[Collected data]
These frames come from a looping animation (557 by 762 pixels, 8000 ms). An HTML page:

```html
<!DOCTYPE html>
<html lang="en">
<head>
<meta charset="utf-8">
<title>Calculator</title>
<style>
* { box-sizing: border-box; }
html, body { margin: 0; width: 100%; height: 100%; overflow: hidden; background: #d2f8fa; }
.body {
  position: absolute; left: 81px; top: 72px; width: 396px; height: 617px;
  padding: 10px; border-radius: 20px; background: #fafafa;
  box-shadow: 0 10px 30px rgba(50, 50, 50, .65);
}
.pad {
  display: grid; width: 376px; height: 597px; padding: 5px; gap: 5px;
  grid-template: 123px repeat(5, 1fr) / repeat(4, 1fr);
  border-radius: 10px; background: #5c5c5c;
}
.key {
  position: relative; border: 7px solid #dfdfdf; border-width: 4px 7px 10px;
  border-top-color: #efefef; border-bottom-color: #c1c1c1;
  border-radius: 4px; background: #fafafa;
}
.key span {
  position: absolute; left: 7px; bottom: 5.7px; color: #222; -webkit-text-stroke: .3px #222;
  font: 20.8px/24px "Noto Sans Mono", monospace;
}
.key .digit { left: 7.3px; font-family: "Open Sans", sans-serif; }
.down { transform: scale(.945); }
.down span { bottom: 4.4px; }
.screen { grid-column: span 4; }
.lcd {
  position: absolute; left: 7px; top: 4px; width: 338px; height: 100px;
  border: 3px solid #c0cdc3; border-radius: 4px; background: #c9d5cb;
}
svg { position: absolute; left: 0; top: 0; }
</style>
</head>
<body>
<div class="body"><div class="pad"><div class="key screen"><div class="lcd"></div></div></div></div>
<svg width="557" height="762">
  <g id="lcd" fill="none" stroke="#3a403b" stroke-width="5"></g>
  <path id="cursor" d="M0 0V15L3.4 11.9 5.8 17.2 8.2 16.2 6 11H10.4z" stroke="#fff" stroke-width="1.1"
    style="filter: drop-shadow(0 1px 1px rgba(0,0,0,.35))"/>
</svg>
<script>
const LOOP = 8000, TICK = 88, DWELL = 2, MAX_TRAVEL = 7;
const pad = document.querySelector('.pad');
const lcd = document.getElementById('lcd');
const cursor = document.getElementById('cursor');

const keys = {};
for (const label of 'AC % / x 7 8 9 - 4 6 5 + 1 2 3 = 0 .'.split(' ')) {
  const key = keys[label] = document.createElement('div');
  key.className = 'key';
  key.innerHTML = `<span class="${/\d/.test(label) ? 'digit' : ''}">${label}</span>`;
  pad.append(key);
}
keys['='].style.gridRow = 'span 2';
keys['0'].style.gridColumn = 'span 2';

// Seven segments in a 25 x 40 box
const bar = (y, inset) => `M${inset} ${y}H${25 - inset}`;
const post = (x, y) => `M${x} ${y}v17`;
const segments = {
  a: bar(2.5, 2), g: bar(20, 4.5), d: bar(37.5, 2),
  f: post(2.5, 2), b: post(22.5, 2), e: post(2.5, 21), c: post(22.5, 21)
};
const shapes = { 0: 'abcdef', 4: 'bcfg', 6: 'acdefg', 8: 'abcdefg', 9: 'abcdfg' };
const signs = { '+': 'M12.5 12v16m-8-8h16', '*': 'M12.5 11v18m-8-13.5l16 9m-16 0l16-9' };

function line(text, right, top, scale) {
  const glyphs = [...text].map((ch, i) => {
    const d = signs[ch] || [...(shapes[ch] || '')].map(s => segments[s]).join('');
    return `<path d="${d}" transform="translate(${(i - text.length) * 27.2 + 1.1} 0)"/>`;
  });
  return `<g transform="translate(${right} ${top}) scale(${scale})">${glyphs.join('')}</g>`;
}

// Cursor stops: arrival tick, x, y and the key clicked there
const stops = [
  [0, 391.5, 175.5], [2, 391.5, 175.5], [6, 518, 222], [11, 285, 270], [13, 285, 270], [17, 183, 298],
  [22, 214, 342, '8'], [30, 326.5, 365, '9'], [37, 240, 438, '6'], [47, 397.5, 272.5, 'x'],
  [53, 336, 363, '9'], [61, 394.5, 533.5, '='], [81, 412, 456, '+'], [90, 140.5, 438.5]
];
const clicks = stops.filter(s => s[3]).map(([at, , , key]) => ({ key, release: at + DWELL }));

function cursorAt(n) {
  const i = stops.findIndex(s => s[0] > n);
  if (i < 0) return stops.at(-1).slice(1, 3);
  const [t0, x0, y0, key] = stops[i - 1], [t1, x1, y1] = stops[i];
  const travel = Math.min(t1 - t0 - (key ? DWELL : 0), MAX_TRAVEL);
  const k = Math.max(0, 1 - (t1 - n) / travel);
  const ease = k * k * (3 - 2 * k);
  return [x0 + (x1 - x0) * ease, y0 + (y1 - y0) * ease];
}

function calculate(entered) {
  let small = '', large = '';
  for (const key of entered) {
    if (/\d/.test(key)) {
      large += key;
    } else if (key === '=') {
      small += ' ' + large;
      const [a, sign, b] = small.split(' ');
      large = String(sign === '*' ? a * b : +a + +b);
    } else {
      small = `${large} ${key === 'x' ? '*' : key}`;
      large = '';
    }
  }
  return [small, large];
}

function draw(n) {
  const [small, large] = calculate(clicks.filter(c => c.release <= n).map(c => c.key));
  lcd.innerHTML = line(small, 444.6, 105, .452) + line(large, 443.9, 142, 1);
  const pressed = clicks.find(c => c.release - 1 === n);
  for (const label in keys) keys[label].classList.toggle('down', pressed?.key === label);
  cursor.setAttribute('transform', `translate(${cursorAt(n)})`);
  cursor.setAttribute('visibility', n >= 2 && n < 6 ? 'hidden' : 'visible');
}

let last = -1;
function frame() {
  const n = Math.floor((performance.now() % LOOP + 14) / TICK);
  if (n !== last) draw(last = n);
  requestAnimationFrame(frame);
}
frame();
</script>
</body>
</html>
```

§ The problem
From the records above, show each line that contains the word "segments".

§ Your response
// Seven segments in a 25 x 40 box
const segments = {
    const d = signs[ch] || [...(shapes[ch] || '')].map(s => segments[s]).join('');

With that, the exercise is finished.